DATA RECORDS
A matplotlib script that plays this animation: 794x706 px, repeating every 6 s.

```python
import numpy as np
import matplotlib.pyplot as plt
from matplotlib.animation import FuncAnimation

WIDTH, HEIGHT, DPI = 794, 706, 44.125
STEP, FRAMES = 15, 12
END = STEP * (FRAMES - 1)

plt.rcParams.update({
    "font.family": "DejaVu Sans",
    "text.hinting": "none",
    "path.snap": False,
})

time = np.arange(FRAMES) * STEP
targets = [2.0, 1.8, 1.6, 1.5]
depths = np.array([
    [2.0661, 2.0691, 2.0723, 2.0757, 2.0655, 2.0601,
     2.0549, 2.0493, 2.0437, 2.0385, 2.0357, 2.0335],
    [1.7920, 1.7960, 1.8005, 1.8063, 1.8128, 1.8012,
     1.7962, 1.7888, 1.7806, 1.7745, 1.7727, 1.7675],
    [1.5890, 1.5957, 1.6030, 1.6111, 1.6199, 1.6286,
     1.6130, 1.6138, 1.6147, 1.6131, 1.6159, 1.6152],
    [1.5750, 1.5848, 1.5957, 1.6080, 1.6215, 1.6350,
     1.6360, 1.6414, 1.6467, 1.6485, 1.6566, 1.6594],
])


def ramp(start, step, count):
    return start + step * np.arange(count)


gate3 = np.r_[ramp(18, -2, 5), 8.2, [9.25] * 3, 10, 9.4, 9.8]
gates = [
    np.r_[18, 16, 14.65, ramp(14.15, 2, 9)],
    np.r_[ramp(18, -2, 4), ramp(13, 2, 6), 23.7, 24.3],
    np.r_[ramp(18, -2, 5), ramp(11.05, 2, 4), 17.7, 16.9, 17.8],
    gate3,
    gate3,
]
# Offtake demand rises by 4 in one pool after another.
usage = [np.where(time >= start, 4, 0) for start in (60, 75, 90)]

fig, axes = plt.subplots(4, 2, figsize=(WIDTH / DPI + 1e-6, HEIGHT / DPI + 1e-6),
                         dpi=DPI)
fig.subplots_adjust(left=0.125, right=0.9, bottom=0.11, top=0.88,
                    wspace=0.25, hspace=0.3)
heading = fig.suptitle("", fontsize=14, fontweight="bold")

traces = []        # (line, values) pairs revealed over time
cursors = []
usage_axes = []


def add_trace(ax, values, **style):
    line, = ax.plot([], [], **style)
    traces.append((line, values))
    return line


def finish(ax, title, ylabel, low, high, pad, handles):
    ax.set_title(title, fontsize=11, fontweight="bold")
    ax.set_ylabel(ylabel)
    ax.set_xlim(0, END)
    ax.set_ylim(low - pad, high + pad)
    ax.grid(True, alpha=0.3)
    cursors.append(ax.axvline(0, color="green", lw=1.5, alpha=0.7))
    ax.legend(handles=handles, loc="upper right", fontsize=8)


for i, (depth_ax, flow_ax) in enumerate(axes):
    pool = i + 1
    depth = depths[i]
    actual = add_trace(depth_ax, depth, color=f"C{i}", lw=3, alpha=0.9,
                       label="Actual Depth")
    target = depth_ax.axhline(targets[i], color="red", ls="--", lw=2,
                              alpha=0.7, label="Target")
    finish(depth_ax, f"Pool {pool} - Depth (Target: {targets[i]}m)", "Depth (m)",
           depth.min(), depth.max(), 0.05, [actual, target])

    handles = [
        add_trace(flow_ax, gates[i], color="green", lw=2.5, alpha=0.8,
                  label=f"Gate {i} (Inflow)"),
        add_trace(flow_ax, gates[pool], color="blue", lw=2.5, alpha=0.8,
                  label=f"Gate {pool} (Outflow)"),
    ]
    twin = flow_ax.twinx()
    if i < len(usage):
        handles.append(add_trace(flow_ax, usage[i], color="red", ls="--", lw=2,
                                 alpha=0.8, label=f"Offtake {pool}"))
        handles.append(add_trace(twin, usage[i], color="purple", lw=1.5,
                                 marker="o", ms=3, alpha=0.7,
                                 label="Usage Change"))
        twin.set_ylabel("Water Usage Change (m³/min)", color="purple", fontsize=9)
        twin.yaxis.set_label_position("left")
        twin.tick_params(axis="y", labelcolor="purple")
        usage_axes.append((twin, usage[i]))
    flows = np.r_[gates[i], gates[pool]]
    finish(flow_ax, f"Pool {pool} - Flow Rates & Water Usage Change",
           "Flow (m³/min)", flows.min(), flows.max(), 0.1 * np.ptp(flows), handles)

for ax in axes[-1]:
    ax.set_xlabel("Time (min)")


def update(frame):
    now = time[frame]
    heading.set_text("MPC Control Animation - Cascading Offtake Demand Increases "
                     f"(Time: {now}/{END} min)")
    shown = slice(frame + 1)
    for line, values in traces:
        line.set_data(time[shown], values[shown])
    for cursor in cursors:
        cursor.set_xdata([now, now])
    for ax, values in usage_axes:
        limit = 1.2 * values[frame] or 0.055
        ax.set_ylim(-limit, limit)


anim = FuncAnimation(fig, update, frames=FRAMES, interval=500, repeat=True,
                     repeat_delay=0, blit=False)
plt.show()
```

EXERCISE REQUIREMENTS
Produce a faithful copy of all the material above.

WRITTEN RESPONSE
A matplotlib script that plays this animation: 794x706 px, repeating every 6 s.

```python
import numpy as np
import matplotlib.pyplot as plt
from matplotlib.animation import FuncAnimation

WIDTH, HEIGHT, DPI = 794, 706, 44.125
STEP, FRAMES = 15, 12
END = STEP * (FRAMES - 1)

plt.rcParams.update({
    "font.family": "DejaVu Sans",
    "text.hinting": "none",
    "path.snap": False,
})

time = np.arange(FRAMES) * STEP
targets = [2.0, 1.8, 1.6, 1.5]
depths = np.array([
    [2.0661, 2.0691, 2.0723, 2.0757, 2.0655, 2.0601,
     2.0549, 2.0493, 2.0437, 2.0385, 2.0357, 2.0335],
    [1.7920, 1.7960, 1.8005, 1.8063, 1.8128, 1.8012,
     1.7962, 1.7888, 1.7806, 1.7745, 1.7727, 1.7675],
    [1.5890, 1.5957, 1.6030, 1.6111, 1.6199, 1.6286,
     1.6130, 1.6138, 1.6147, 1.6131, 1.6159, 1.6152],
    [1.5750, 1.5848, 1.5957, 1.6080, 1.6215, 1.6350,
     1.6360, 1.6414, 1.6467, 1.6485, 1.6566, 1.6594],
])


def ramp(start, step, count):
    return start + step * np.arange(count)


gate3 = np.r_[ramp(18, -2, 5), 8.2, [9.25] * 3, 10, 9.4, 9.8]
gates = [
    np.r_[18, 16, 14.65, ramp(14.15, 2, 9)],
    np.r_[ramp(18, -2, 4), ramp(13, 2, 6), 23.7, 24.3],
    np.r_[ramp(18, -2, 5), ramp(11.05, 2, 4), 17.7, 16.9, 17.8],
    gate3,
    gate3,
]
# Offtake demand rises by 4 in one pool after another.
usage = [np.where(time >= start, 4, 0) for start in (60, 75, 90)]

fig, axes = plt.subplots(4, 2, figsize=(WIDTH / DPI + 1e-6, HEIGHT / DPI + 1e-6),
                         dpi=DPI)
fig.subplots_adjust(left=0.125, right=0.9, bottom=0.11, top=0.88,
                    wspace=0.25, hspace=0.3)
heading = fig.suptitle("", fontsize=14, fontweight="bold")

traces = []        # (line, values) pairs revealed over time
cursors = []
usage_axes = []


def add_trace(ax, values, **style):
    line, = ax.plot([], [], **style)
    traces.append((line, values))
    return line


def finish(ax, title, ylabel, low, high, pad, handles):
    ax.set_title(title, fontsize=11, fontweight="bold")
    ax.set_ylabel(ylabel)
    ax.set_xlim(0, END)
    ax.set_ylim(low - pad, high + pad)
    ax.grid(True, alpha=0.3)
    cursors.append(ax.axvline(0, color="green", lw=1.5, alpha=0.7))
    ax.legend(handles=handles, loc="upper right", fontsize=8)


for i, (depth_ax, flow_ax) in enumerate(axes):
    pool = i + 1
    depth = depths[i]
    actual = add_trace(depth_ax, depth, color=f"C{i}", lw=3, alpha=0.9,
                       label="Actual Depth")
    target = depth_ax.axhline(targets[i], color="red", ls="--", lw=2,
                              alpha=0.7, label="Target")
    finish(depth_ax, f"Pool {pool} - Depth (Target: {targets[i]}m)", "Depth (m)",
           depth.min(), depth.max(), 0.05, [actual, target])

    handles = [
        add_trace(flow_ax, gates[i], color="green", lw=2.5, alpha=0.8,
                  label=f"Gate {i} (Inflow)"),
        add_trace(flow_ax, gates[pool], color="blue", lw=2.5, alpha=0.8,
                  label=f"Gate {pool} (Outflow)"),
    ]
    twin = flow_ax.twinx()
    if i < len(usage):
        handles.append(add_trace(flow_ax, usage[i], color="red", ls="--", lw=2,
                                 alpha=0.8, label=f"Offtake {pool}"))
        handles.append(add_trace(twin, usage[i], color="purple", lw=1.5,
                                 marker="o", ms=3, alpha=0.7,
                                 label="Usage Change"))
        twin.set_ylabel("Water Usage Change (m³/min)", color="purple", fontsize=9)
        twin.yaxis.set_label_position("left")
        twin.tick_params(axis="y", labelcolor="purple")
        usage_axes.append((twin, usage[i]))
    flows = np.r_[gates[i], gates[pool]]
    finish(flow_ax, f"Pool {pool} - Flow Rates & Water Usage Change",
           "Flow (m³/min)", flows.min(), flows.max(), 0.1 * np.ptp(flows), handles)

for ax in axes[-1]:
    ax.set_xlabel("Time (min)")


def update(frame):
    now = time[frame]
    heading.set_text("MPC Control Animation - Cascading Offtake Demand Increases "
                     f"(Time: {now}/{END} min)")
    shown = slice(frame + 1)
    for line, values in traces:
        line.set_data(time[shown], values[shown])
    for cursor in cursors:
        cursor.set_xdata([now, now])
    for ax, values in usage_axes:
        limit = 1.2 * values[frame] or 0.055
        ax.set_ylim(-limit, limit)


anim = FuncAnimation(fig, update, frames=FRAMES, interval=500, repeat=True,
                     repeat_delay=0, blit=False)
plt.show()
```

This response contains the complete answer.